*** Block opens ***

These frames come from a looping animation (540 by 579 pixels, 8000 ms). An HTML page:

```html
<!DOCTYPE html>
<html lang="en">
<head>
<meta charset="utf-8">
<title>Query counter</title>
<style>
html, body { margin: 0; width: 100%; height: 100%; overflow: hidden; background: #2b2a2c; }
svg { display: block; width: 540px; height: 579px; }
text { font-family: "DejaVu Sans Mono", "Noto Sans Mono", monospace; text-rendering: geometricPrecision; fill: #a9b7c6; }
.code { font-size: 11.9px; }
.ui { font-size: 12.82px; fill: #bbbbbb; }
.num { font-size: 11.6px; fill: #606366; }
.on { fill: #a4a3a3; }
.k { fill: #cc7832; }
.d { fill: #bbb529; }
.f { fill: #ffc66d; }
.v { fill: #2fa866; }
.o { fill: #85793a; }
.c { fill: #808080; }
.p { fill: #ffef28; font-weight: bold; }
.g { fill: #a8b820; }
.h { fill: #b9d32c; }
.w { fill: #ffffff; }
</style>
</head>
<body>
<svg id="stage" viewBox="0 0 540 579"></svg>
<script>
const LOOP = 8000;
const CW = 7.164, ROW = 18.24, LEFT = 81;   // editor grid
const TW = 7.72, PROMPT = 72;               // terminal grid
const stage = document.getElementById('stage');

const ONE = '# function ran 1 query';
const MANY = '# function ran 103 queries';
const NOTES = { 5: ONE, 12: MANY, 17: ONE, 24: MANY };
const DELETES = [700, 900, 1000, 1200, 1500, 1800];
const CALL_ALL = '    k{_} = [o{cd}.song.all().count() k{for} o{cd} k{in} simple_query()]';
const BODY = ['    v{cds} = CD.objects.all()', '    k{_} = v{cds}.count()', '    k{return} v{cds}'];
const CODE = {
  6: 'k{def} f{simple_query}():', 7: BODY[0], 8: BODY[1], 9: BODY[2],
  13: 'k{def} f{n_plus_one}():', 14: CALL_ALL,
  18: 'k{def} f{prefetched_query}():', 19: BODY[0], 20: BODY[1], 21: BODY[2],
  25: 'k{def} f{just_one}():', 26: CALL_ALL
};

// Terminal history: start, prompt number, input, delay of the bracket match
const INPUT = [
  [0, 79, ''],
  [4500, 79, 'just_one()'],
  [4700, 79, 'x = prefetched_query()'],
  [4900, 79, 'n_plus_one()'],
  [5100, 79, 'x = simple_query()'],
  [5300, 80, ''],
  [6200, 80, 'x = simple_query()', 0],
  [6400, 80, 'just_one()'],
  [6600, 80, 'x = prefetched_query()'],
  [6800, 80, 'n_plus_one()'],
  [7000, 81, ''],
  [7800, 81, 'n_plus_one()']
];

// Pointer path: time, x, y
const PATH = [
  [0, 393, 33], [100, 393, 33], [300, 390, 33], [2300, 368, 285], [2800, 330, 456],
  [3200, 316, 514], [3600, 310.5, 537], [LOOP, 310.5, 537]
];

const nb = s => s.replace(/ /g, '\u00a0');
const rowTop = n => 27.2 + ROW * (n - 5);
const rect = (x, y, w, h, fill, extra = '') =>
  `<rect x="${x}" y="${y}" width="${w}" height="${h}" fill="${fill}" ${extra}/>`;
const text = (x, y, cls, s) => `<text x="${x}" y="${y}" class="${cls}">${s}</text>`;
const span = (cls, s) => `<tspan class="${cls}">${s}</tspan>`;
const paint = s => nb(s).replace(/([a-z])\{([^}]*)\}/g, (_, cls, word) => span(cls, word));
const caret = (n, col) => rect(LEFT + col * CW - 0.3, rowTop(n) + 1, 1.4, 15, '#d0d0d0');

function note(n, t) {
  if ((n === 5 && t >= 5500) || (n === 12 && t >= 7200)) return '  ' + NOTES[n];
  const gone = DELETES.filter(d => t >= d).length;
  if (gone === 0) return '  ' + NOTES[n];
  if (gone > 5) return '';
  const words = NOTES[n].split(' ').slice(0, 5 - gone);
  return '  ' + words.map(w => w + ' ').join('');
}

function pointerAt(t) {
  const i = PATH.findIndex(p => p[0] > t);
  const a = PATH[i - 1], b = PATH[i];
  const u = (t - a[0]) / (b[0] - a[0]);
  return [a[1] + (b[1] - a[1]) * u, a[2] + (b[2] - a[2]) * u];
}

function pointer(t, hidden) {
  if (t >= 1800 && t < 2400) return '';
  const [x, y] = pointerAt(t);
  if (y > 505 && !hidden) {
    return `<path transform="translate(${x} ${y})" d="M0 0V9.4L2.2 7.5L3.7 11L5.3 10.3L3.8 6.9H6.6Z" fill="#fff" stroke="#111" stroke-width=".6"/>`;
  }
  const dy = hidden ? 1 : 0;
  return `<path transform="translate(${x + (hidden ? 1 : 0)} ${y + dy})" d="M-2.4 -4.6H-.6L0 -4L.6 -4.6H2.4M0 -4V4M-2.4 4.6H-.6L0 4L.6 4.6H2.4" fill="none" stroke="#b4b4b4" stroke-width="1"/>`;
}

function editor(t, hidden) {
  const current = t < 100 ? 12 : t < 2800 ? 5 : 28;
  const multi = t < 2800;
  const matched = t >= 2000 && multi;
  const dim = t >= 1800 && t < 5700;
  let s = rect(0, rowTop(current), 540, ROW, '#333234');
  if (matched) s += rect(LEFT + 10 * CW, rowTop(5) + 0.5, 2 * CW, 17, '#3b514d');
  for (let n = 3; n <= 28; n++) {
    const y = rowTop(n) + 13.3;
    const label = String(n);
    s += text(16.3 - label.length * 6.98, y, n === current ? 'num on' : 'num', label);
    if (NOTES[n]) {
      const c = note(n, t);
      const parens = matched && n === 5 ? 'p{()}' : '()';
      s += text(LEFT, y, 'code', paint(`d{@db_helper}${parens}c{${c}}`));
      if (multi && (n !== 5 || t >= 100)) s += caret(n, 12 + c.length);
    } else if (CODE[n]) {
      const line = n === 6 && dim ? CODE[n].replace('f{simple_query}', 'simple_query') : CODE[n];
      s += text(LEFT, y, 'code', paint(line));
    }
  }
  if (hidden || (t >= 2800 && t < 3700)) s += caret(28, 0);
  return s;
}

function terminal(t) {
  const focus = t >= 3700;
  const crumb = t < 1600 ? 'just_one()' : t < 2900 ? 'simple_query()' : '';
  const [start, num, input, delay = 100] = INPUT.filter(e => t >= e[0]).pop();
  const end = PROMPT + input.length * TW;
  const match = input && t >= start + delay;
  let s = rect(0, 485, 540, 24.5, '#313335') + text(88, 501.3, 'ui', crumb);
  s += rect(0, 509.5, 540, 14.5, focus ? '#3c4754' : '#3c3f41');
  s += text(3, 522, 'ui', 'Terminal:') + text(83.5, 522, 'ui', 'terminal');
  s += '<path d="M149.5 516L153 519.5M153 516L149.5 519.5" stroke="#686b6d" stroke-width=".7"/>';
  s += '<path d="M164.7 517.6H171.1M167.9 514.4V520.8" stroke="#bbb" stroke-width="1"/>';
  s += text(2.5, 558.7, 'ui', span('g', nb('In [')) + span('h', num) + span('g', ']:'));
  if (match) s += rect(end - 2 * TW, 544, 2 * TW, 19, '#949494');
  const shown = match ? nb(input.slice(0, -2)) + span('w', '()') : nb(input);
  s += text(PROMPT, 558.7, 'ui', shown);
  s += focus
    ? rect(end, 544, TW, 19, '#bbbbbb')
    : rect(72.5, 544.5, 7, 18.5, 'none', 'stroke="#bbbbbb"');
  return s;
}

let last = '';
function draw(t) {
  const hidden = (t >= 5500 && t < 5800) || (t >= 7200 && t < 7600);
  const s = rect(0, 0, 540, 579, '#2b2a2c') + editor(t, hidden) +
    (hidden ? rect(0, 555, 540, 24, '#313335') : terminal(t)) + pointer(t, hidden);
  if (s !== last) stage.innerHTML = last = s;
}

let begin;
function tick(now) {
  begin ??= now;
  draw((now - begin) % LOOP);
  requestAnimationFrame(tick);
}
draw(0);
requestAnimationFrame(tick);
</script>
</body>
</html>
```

*** Block closes ***

Going through the records above, count the lines that hold the string "bbbbbb" and give only the total.

3